“At the moment, we are operating, as of the end of January, we are operating at a $2.6 million surplus,” he said. "That’s quite a change from previous years, a $2.6 million surplus.

“Not to get too excited, some of that is unfilled positions within the county, particularly in law enforcement.
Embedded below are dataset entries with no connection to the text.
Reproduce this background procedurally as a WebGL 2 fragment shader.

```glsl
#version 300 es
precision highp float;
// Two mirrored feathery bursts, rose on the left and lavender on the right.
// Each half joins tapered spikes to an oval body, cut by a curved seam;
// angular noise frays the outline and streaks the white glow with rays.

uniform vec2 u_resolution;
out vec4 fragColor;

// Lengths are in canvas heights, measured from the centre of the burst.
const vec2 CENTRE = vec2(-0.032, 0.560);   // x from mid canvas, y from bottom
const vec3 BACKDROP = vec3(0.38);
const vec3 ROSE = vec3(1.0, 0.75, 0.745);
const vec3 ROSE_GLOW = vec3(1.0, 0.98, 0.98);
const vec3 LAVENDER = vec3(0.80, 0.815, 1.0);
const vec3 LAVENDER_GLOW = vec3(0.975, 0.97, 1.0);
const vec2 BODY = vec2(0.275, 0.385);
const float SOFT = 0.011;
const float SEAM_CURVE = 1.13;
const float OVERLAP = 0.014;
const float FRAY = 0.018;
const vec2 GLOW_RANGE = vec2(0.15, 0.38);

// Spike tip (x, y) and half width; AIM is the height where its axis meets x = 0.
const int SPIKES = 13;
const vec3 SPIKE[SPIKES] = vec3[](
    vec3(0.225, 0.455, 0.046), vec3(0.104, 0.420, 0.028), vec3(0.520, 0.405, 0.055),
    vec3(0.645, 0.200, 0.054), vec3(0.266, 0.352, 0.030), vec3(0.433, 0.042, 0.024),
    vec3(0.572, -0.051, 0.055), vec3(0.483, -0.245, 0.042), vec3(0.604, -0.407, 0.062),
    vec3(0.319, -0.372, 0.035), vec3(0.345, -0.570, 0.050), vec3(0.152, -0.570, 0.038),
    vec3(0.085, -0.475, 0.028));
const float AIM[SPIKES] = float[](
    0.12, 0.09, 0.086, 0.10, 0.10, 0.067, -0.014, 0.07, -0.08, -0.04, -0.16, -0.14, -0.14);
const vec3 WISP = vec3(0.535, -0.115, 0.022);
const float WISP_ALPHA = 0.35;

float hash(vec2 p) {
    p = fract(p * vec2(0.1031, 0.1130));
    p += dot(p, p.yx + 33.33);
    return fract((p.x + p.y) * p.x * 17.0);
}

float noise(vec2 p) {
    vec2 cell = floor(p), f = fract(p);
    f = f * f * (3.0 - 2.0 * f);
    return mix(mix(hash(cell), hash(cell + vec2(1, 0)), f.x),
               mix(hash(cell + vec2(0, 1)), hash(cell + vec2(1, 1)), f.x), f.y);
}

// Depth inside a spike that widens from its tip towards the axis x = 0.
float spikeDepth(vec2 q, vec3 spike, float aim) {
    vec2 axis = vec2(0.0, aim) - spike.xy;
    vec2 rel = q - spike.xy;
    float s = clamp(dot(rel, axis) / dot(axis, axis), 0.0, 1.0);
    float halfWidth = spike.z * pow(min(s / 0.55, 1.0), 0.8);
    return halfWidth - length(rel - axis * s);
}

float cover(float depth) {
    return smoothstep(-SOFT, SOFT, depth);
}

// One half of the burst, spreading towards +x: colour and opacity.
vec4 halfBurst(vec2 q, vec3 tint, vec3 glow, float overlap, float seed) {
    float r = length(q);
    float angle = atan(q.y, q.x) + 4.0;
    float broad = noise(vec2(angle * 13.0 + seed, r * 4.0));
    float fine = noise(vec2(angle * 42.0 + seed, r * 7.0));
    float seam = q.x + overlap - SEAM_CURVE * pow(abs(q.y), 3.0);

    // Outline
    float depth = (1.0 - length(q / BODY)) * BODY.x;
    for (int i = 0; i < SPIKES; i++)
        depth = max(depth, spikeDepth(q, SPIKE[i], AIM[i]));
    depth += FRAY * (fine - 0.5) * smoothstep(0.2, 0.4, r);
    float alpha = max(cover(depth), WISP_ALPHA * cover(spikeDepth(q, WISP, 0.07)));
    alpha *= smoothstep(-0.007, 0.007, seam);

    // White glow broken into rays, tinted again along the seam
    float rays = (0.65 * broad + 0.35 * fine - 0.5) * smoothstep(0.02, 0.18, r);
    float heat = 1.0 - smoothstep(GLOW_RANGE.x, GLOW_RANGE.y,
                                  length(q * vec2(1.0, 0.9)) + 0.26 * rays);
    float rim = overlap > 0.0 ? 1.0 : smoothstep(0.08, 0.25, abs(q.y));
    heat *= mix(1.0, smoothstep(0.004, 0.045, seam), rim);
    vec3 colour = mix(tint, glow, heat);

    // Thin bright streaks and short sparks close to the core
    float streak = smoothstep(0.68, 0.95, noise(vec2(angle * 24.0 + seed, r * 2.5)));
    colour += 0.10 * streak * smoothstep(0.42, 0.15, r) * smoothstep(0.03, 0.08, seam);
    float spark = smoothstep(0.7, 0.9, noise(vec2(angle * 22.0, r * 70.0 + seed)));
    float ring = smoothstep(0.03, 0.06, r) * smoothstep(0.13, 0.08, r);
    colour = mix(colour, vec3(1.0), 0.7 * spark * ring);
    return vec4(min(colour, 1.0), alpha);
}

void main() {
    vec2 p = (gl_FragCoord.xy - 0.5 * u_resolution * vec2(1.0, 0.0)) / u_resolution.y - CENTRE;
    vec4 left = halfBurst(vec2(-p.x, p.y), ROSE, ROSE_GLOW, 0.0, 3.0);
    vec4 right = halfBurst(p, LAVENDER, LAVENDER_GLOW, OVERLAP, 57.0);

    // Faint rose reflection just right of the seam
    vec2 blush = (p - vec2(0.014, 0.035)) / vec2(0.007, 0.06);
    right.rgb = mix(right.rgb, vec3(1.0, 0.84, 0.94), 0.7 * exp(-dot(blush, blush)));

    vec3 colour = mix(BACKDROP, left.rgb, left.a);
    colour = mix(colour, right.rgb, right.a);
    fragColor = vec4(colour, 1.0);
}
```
So, while I believe some of the things we have done have put us on track to be operating at a slight surplus right now, I don’t think realistically speaking, operationally speaking, we’re not at a $2.6 million surplus right now.

“But we are in a good place, a much better place than we have been in previous years and I believe it’s because of some of the things the Board has been able to put into place in terms of in terms of our contingency funds, putting money away for a rainy day, paying down debt, those types of things that have put us in a better financial position.”

Edwards also said this year the county will start receiving tax revenue from Tekeda, formerly known as Shire, in Stanton Springs.

“Now that’s a graduated, for 20 years, that is a graduated amount of money," he said. "And that amount of money goes up into the lottery type of millions at some point.

“It will gradually go up. Let me tell you, that’s nice from a county perspective, but it’s even nicer from a school system perspective because they’ll get more money than we will. We invested in that infrastructure and we are on the absolute cusp of seeing a return on that investment.”

He also talked about the impact that Facebook will have will have on county finances.

“They will implement a PILOT program - payment in lieu of taxes,” he said. "What happens with that is that is they have five phases, and when the first phase is built, they’ll pay that portion of their PILOT money.

“Now, when that first building is complete, if they don’t finish another building, they will still pay the payments, the PILOT on all five. That is a $42 billion with a 'B' complex. To put it in a little perspective, Shire was unbelievably large and it’s only going to end up being $1.4 billion.”

In the nearly 90-minute session, Edwards touched on a variety of topics from the county’s current apartment moratorium to the strides made by the county making the Gaither’s at Myrtle Creek Farm facility into a go-to event space for people from Newton County and beyond.

“If you’ve never been out there, it’s absolutely beautiful, stunningly beautiful,” he said. “We’ve got the old plantation home itself full of history. We’ve got a pavilion where you can hold all types of activities. We’ve weddings planned there this spring, summer and fall.

“If you want to rent the place for some type of corporate activity or family activity that is the place. That is an absolutely wonderful place to go out there. I think it’s a great resource.”  

Edwards also said that wireless broadband internet is coming to rural parts of the county starting this spring from a company called Paladin Wireless through leased county-owned radio frequencies.

“One of my priorities for 2018 rural broadband internet for the people of Newton County that didn’t have anything, not just for District 1 but for the whole county,” he said.

Edwards said he met with the owner of the wireless company who explained how the technology works.

“The technology is large area wifi. This guy takes wifi and projects it out miles. And it’s secured wifi,” he said. "And you have a small box antenna. If you're close enough, the antennae is in the house. But if not, you’ll have an antenna on the side of your house mounted and it’s wired into the house.”

Edwards said it’s time for people in the rural part of Newton County to have access to the internet.

“We’ve got Facebook and Shire right here and people 100 yards through the woods don’t have any internet,” he said. “Kids have to do school work at home online. You can get degrees online, you can shop online. You can do all kinds of things online but you’ve got people here that don’t have any internet in 2019.”

Edwards said costs for the plans are expected to range from $39-$39 per month. He said for more information people can go to the Paladin Wireless website at There is also a Paladin Wireless Newton County Facebook page.